TASK: Wherever the word "translate" appears in a line of the records, copy that line.

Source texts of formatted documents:
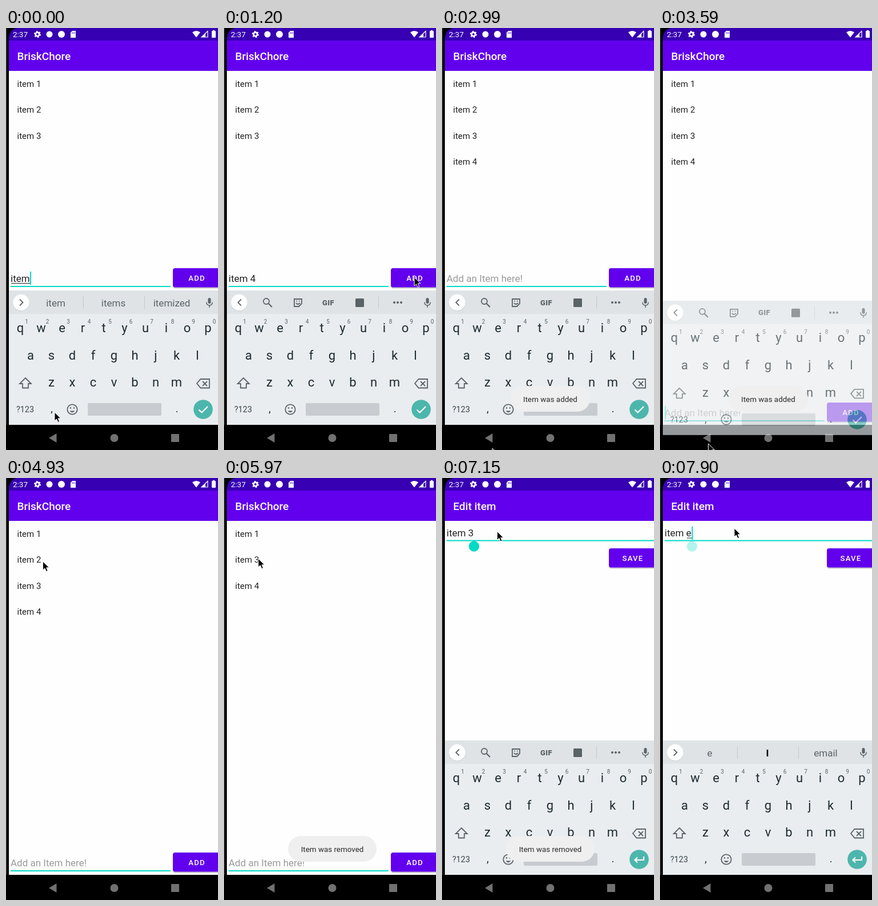
An HTML page that plays this animation: 371 px wide and 738 px high, repeating every 8 s.

```html
<!DOCTYPE html>
<html lang="en">
<head>
<meta charset="utf-8">
<title>To-do app</title>
<style>
  html, body { margin: 0; width: 100%; height: 100%; overflow: hidden; background: #000; }
  svg { display: block; width: 371px; height: 738px; font-family: Roboto, sans-serif; }
  .line { fill: none; stroke: #5a6367; stroke-width: 1.8; }
</style>
</head>
<body>
<svg id="stage" viewBox="0 0 371 738"></svg>
<script>
const LOOP = 8000, TICK = 149; // the screen refreshes once per tick
const TEAL = '#03dac5', PURPLE = '#6200ee', INK = '#222', GREY = '#5a6367';

const text = (x, y, s, size, fill = INK, more = '') =>
  `<text x="${x}" y="${y}" font-size="${size}" fill="${fill}" ${more}>${s}</text>`;
const mid = (x, y, s, size, fill, more = '') => text(x, y, s, size, fill, 'text-anchor="middle" ' + more);
const rect = (x, y, w, h, fill, more = '') =>
  `<rect x="${x}" y="${y}" width="${w}" height="${h}" fill="${fill}" ${more}/>`;
const dot = (x, y, r, fill, more = '') => `<circle cx="${x}" cy="${y}" r="${r}" fill="${fill}" ${more}/>`;
const path = (d, more = 'class="line"') => `<path d="${d}" ${more}/>`;
const group = (id, body, more = '') => `<g id="${id}" ${more}>${body}</g>`;

const page = title =>
  rect(5, 0, 367, 694, '#fefefe') + rect(5, 0, 367, 22, '#3700b3') +
  rect(5, 22, 367, 53, PURPLE) + text(19.5, 56, title, 19, '#fff', 'font-weight="500"');

const button = (y, label) =>
  rect(292, y + 1.5, 83, 34, '#000', 'rx="4" opacity=".22"') +
  rect(292, y, 83, 33.5, PURPLE, 'rx="4"') +
  mid(334, y + 22, label, 13.2, '#fff', 'font-weight="500" letter-spacing="1.2"');

const status = () => {
  let s = text(12, 15.8, '2:37', 13.5, '#fff');
  s += dot(55, 11, 3.3, 'none', 'stroke="#fff" stroke-width="2.8"');
  s += dot(55, 11, 5.2, 'none', 'stroke="#fff" stroke-width="1.8" stroke-dasharray="2.4 3.05"');
  s += dot(76, 11, 5.5, '#fff') + dot(97, 11, 6, '#fff');
  s += path('M116 5H122V17H113V8Z', 'fill="#fff"');
  s += path('M115.8 7.5v2.4M118 7.5v2.4M120.2 7.5v2.4', 'stroke="#3700b3"');
  s += path('M326 7.5Q333 2.5 340 7.5L333 16.5Z', 'fill="#fff"');
  s += path('M342 16L353 5.5V16Z', 'fill="none" stroke="#fff" stroke-width="1.2"');
  s += path('M342 16L349 9.5V16Z', 'fill="#fff"');
  return s + rect(360, 5, 7, 12, '#fff', 'rx="1"') + rect(362, 3.8, 3, 2, '#fff');
};

const nav = () =>
  rect(0, 694, 371, 44, '#000') + path('M75 717L88.5 709V725Z', 'fill="#717171"') +
  dot(189.5, 717, 7, '#717171') + rect(289, 710, 14, 14, '#717171', 'rx="1"');

const tools = () =>
  path('M30 474.5L24.5 480L30 485.5') +
  dot(74, 478, 5, 'none', 'class="line"') + path('M77.5 481.5L84 488', 'class="line" style="stroke-width:2.2"') +
  path('M123 474H136V482L131 487H123Z') + path('M126 481Q129 485 133 481M126.5 477.5h1.5M131 477.5h1.5') +
  mid(182.5, 484.5, 'GIF', 13, GREY, 'font-weight="900" letter-spacing=".4"') +
  rect(230, 473, 15, 15, GREY, 'rx="1.5"') + rect(270, 469, 1, 22, '#c3c8cb') +
  [298, 304, 310].map(x => dot(x, 480, 2, GREY)).join('');

const words = () =>
  path('M24 474.5L29.5 480L24 485.5') + rect(135, 469, 1, 22, '#c3c8cb') + rect(242, 469, 1, 22, '#c3c8cb') +
  [87, 188, 290].map((x, i) => mid(x, 486.5, '', 17, GREY, `id="word${i}"`)).join('');

const keyRow = (s, x, y) => [...s].map((c, i) => mid(x + 36.5 * i, y, c, 22, '#1d2a30')).join('');

const keyboard = () => {
  let s = rect(5, 459, 367, 42, '#dfe3e6') + rect(5, 500, 367, 194, '#e9edf0');
  s += dot(26.5, 480.5, 14.5, '#000', 'opacity=".12"') + dot(26.5, 480, 14.3, '#fff');
  s += group('tools', tools()) + group('words', words());
  s += rect(353.5, 472, 5, 10, GREY, 'rx="2.5"') + path('M350.8 479.5Q351 485 356 485T361.2 479.5M356 485V489', 'class="line" style="stroke-width:1.5"');
  s += keyRow('qwertyuiop', 25, 531.5) + keyRow('asdfghjkl', 43, 579.5) + keyRow('zxcvbnm', 79.5, 627);
  s += [...'1234567890'].map((c, i) => mid(36 + 36.5 * i, 517, c, 10, GREY)).join('');
  s += path('M34 612L44 622H39V629.5H29V622H24Z');
  s += path('M334 621.5L340.5 614H356V629.5H340.5ZM344 618L352 626M352 618L344 626');
  s += mid(33.5, 672, '?123', 14.4, '#3c474c') + mid(80, 672, ',', 18, INK) + mid(299, 672, '.', 18, INK);
  s += dot(116, 667, 8.7, 'none', 'class="line"') + dot(113, 664.5, 1.3, GREY) + dot(119, 664.5, 1.3, GREY);
  s += path('M111.5 669.5Q116 675 120.5 669.5Z', `fill="${GREY}"`);
  s += rect(143, 656, 129, 22, '#c8ccd0', 'rx="2"') + dot(345, 667, 16.8, '#4db6ac');
  const white = 'fill="none" stroke="#fff" stroke-width="2.2"';
  return s + path('M337.5 667.5L342.5 672.5L353 662', `id="done" ${white}`) +
    path('M353 662V668H338M342 663.5L337.5 668L342 672.5', `id="enter" ${white}`);
};

const caret = (id, y) => rect(0, y, 2, 23, TEAL, `id="${id}"`);

stage.innerHTML =
  rect(0, 0, 371, 738, '#000') + rect(0, 0, 1.5, 738, '#2c2c30') + nav() +
  group('list', page('BriskChore') +
    [0, 1, 2, 3].map(i => text(19.5, 103.3 + 45.1 * i, '', 15, INK, `id="row${i}"`)).join('') +
    group('adder', text(8, 444.3, '', 17, INK, 'id="entry"') + rect(9, 446, 33, 1, INK, 'id="mark"') +
      rect(8, 451, 280, 2, TEAL) + caret('caret', 426) + button(420, 'ADD'))) +
  group('edit', page('Edit item') +
    text(8, 102.3, '', 17, INK, 'id="field"') + rect(47, 104.5, 9, 1, INK, 'id="editMark"') +
    rect(8, 108.5, 363, 2, TEAL, 'id="rule"') + caret('editCaret', 85) +
    path('M56 109L62.5 113A9.2 9.2 0 1 1 49.5 113Z', `id="handle" fill="${TEAL}"`) + button(123, 'SAVE')) +
  path('M5 0H20Q7 2 5 17Z', 'fill="#000"') + status() +
  group('keys', keyboard()) +
  group('toast', rect(0, 626, 0, 45, '#efefef', 'id="pill" rx="22.5"') + mid(189.5, 653.8, '', 13.4, '#2a2a2a', 'id="note"')) +
  path('M0 0V15L3.5 11.8L6 17.5L8.6 16.4L6.2 10.8H11Z', 'id="mouse" stroke="#fff" stroke-width="1"');

const $ = id => document.getElementById(id);
const show = (id, v) => $(id).setAttribute('opacity', +v);
const say = (id, s) => { $(id).textContent = s; };
const set = (id, name, v) => $(id).setAttribute(name, v);

// Linear interpolation through [tick, value, ...] keys
function along(keys, n) {
  let i = keys.findIndex(k => k[0] > n);
  if (i < 0) return keys[keys.length - 1].slice(1);
  if (!i) return keys[0].slice(1);
  const a = keys[i - 1], b = keys[i], p = (n - a[0]) / (b[0] - a[0]);
  return a.slice(1).map((v, j) => v + (b[j + 1] - v) * p);
}

const POINTER = [[0, 85, 672], [3, 85, 672], [8, 333, 436], [10, 333, 436], [13, 240, 148], [15, 200, 168],
  [20, 88, 735], [23, 85, 727], [24, 84.5, 727], [30, 64.5, 146], [36, 64.5, 146], [39, 60, 141],
  [43, 60, 141], [46, 88, 95], [48, 105, 92], [51, 130, 88]];
const KEYS = [[23, 1], [24, .65], [25, 0], [45, 0], [46, .69], [47, 1]];
const TOAST = [[10, 0], [11, .6], [12, 1], [24, 1], [25, 0], [37, 0], [38, 1], [49, 1], [50, .4], [51, 0]];
const ZOOM = [[42, .95], [43, .994], [44, 1]];

function draw(n) {
  const blink = n < 3 || Math.floor((n - 33) / 3.36) & 1;
  const added = n >= 11, removed = n >= 37, editing = n >= 42, focused = n >= 46, typed = n >= 53;

  const rows = [1, 2, 3].concat(added ? 4 : []).filter(i => !(removed && i === 2));
  for (let i = 0; i < 4; i++) say('row' + i, rows[i] ? 'item ' + rows[i] : '');
  say('entry', added ? 'Add an Item here!' : n < 4 ? 'item' : 'item 4');
  set('entry', 'fill', added ? '#9a9a9a' : INK);
  show('mark', n < 3);
  show('caret', blink);
  set('caret', 'x', added ? 8.5 : n < 3 ? 42 : n < 4 ? 46 : 55.5);
  set('adder', 'transform', `translate(0 ${n < 24 ? 0 : 235})`);
  show('list', n < 43);

  const z = along(ZOOM, n)[0];
  show('edit', n < 42 ? 0 : n < 43 ? .9 : 1);
  set('edit', 'transform', `translate(191 369) scale(${z}) translate(-191 -369)`);
  say('field', typed ? 'item e' : 'item 3');
  show('editMark', typed);
  set('rule', 'fill', focused ? TEAL : '#858585');
  set('rule', 'height', focused ? 2 : 1);
  set('editCaret', 'x', 55.5);
  show('editCaret', focused && blink);
  show('handle', typed ? .3 : focused);

  const k = along(KEYS, n)[0];
  show('keys', k);
  set('keys', 'transform', `translate(0 ${51 * (1 - k)})`);
  const hints = n < 3 ? ['item', 'items', 'itemized'] : typed ? ['e', 'I', 'email'] : null;
  show('words', !!hints);
  show('tools', !hints);
  if (hints) hints.forEach((w, i) => say('word' + i, w));
  set('word1', 'fill', typed ? '#000' : GREY);
  set('word1', 'font-weight', typed ? 700 : 400);
  show('done', !editing);
  show('enter', editing);

  const w = removed ? 155 : 139;
  show('toast', along(TOAST, n)[0]);
  set('pill', 'x', 189.5 - w / 2);
  set('pill', 'width', w);
  say('note', removed ? 'Item was removed' : 'Item was added');

  set('mouse', 'transform', `translate(${along(POINTER, n)})`);
}

const start = performance.now();
function frame() {
  draw(Math.floor((performance.now() - start) % LOOP / TICK));
  requestAnimationFrame(frame);
}
frame();
</script>
</body>
</html>
```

WRITTEN SOLUTION:
  set('adder', 'transform', `translate(0 ${n < 24 ? 0 : 235})`);
  set('edit', 'transform', `translate(191 369) scale(${z}) translate(-191 -369)`);
  set('keys', 'transform', `translate(0 ${51 * (1 - k)})`);
  set('mouse', 'transform', `translate(${along(POINTER, n)})`);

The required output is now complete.